Leisure and hospitality sector fuels job growth

An economic malaise brought on by the COVID-19 pandemic has found an apparent remedy in an employment sector that caters to people who visit Grays Harbor County for business and pleasure.

The leisure and hospitality sector provided the salve the county’s economy needed in January, in turn helping send the unemployment rate tumbling to 7.6 percent from 10.3 percent in January 2021.

That marked a decrease of 2.7 percentage points in the year-over-year period, according to a monthly report released on Tuesday, March 8, by the Washington State Employment Security Department. At the same time, the total workforce in the county climbed to 31,036 from 28,689.

“I think the leisure and hospitality sector is taking off,” said Jim Vleming, a regional labor economist with the Employment Security Department, on Tuesday to The Daily World. “There is demand.”

The leisure and hospitality sector added 1,400 jobs in January, when compared with January 2021, which easily outpaced growth in other sectors that posted gains in the year-over-year period.

The manufacturing sector gained 580 jobs in January, while the trade sector was up 220 positions, followed by mining, logging and construction at 210 in the period.

Leisure and hospitality should also continue to add jobs — assuming people will fill them — given that some businesses in the sector need to bolster employment rosters.

“I’m hearing rumblings about not being able to fully staff some of the restaurants,” said Vleming, who added this sort of thing has been happening in the counties within his coverage area. Those counties include Thurston, which is home to Olympia, as well as Pierce.

Looking ahead to the spring and summer, the outlook for the Grays Harbor County labor market remains positive despite gasoline prices that have gone straight up since Russia began an invasion of neighboring Ukraine in late February. The average price of regular unleaded gasoline has climbed more than 50 cents per gallon in Washington since the invasion started and shows no signs of slowing.

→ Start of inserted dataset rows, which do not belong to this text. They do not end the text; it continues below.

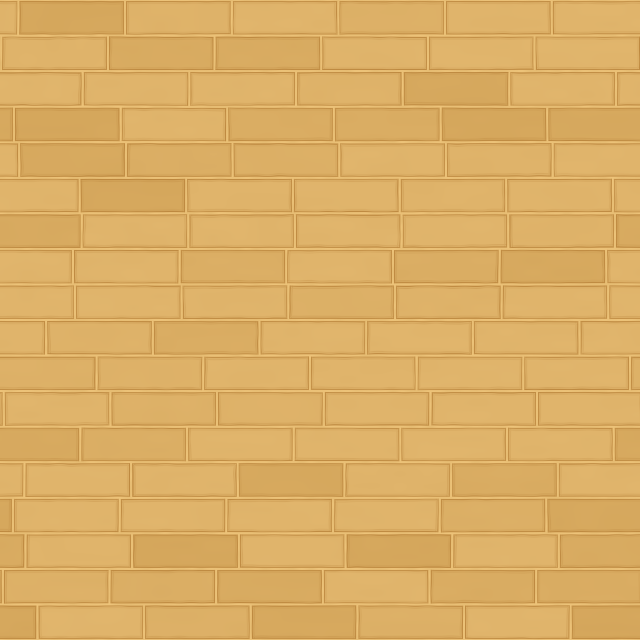
Write a WebGL 2 fragment shader that draws this texture.

```glsl
#version 300 es
precision highp float;
// Sandy brick wall: 18 courses of 6 long bricks, each course shifted at random.
// Every brick takes a hashed tone; its four sides get a brown outline of uneven
// width and a fainter, slightly tilted bevel line, with pale joints between.
uniform vec2 u_resolution;
out vec4 outColor;

const vec2 GRID = vec2(6.0, 18.0);

float hash(vec2 p) {
    vec3 q = fract(vec3(p.xyx) * 0.1031);
    q += dot(q, q.yzx + 33.33);
    return fract((q.x + q.y) * q.z);
}

float noise(vec2 p) {
    vec2 i = floor(p), f = fract(p);
    f = f * f * (3.0 - 2.0 * f);
    return mix(mix(hash(i), hash(i + vec2(1, 0)), f.x),
               mix(hash(i + vec2(0, 1)), hash(i + vec2(1, 1)), f.x), f.y);
}

// Soft-edged stroke of the given half width around distance zero
float stroke(float dist, float halfWidth, float soft) {
    return 1.0 - smoothstep(halfWidth - soft, halfWidth + soft, abs(dist));
}

void main() {
    vec2 uv = gl_FragCoord.xy / u_resolution;
    float pixel = 1.0 / min(u_resolution.x, u_resolution.y);
    float soft = max(0.6 * pixel, 0.0005);

    // Brick layout, wrapping at the canvas sides
    vec2 cell = uv * GRID;
    float course = floor(cell.y);
    cell.x += hash(vec2(course * 3.0 + 5.0, 41.0));
    vec2 id = vec2(mod(floor(cell.x), GRID.x), course);
    vec2 local = fract(cell);
    vec2 size = 1.0 / GRID;

    // Distances to left, bottom, right and top, with position along each side
    vec4 sides = vec4(local * size, (1.0 - local) * size);
    vec4 along = local.yxyx;
    vec4 reach = along * size.yxyx;

    float inside = 1.0, outline = 0.0, bevel = 0.0, shade = 0.0;
    for (int k = 0; k < 4; k++) {
        vec2 seed = id * 7.0 + vec2(float(k) * 53.0 + 11.0, float(k) * 29.0);
        float tilt = (hash(seed) - 0.5) * (along[k] - 0.5);
        float wobble = noise(vec2(reach[k] * 55.0, hash(seed + 3.0) * 90.0));
        float edge = sides[k] - 0.0013 - 0.0006 * wobble - 0.0007 * tilt;
        inside *= smoothstep(-soft, soft, edge);

        // Outline swells and thins along the side
        float width = 0.0006 + 0.0006 * wobble;
        float strength = 0.65 + 0.35 * hash(seed + 9.0);
        outline = max(outline, strength * stroke(edge - 0.0008, width, soft));

        // Bevel line drifts towards and away from the outline
        float inset = edge - 0.0036 - 0.0030 * tilt - 0.0008 * wobble;
        float fade = 0.15 + 0.45 * hash(seed + 15.0) * (0.5 + wobble);
        bevel = max(bevel, fade * stroke(inset, 0.0005, soft * 1.5));
        shade = max(shade, 1.0 - smoothstep(0.001, 0.006, edge));
    }

    // Brick face: mostly light, some darker, with a faint mottle
    float tone = smoothstep(0.50, 0.97, hash(id * 5.0 + vec2(19.0, 67.0)));
    vec3 face = mix(vec3(0.878, 0.706, 0.420), vec3(0.836, 0.655, 0.362), tone);
    face += 0.008 * (noise(uv * vec2(24.0, 54.0)) - 0.5);

    // Shading and lines over the face, then the joints around it
    vec3 brown = vec3(0.73, 0.52, 0.235);
    vec3 color = mix(face, brown, 0.16 * shade);
    color = mix(color, brown, 0.55 * bevel);
    color = mix(color, brown, 0.9 * outline);
    vec3 joint = vec3(0.93, 0.765, 0.475);
    joint -= 0.03 * noise(uv * vec2(70.0, 90.0));
    outColor = vec4(mix(joint, color, inside), 1.0);
}
```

But, for now, the labor market looks good. Statewide, the unemployment rate in Washington sank to 4.4 percent in January from 6 percent in January 2021. At the same time, the number of unemployed people plunged to 174,700 from 228,600 despite a surge in COVID-19 cases brought on by the highly contagious Omicron variant.

“The state had to deal with renewed COVID challenges in January, resulting in slower but positive employment growth,” said Paul Turek, statewide economist for the Employment Security Department, in a statement on Tuesday.

Nationwide, the jobless rate dropped to 4 percent in January from 6.4 percent in January 2021, according to data from the U.S. Bureau of Labor Statistics.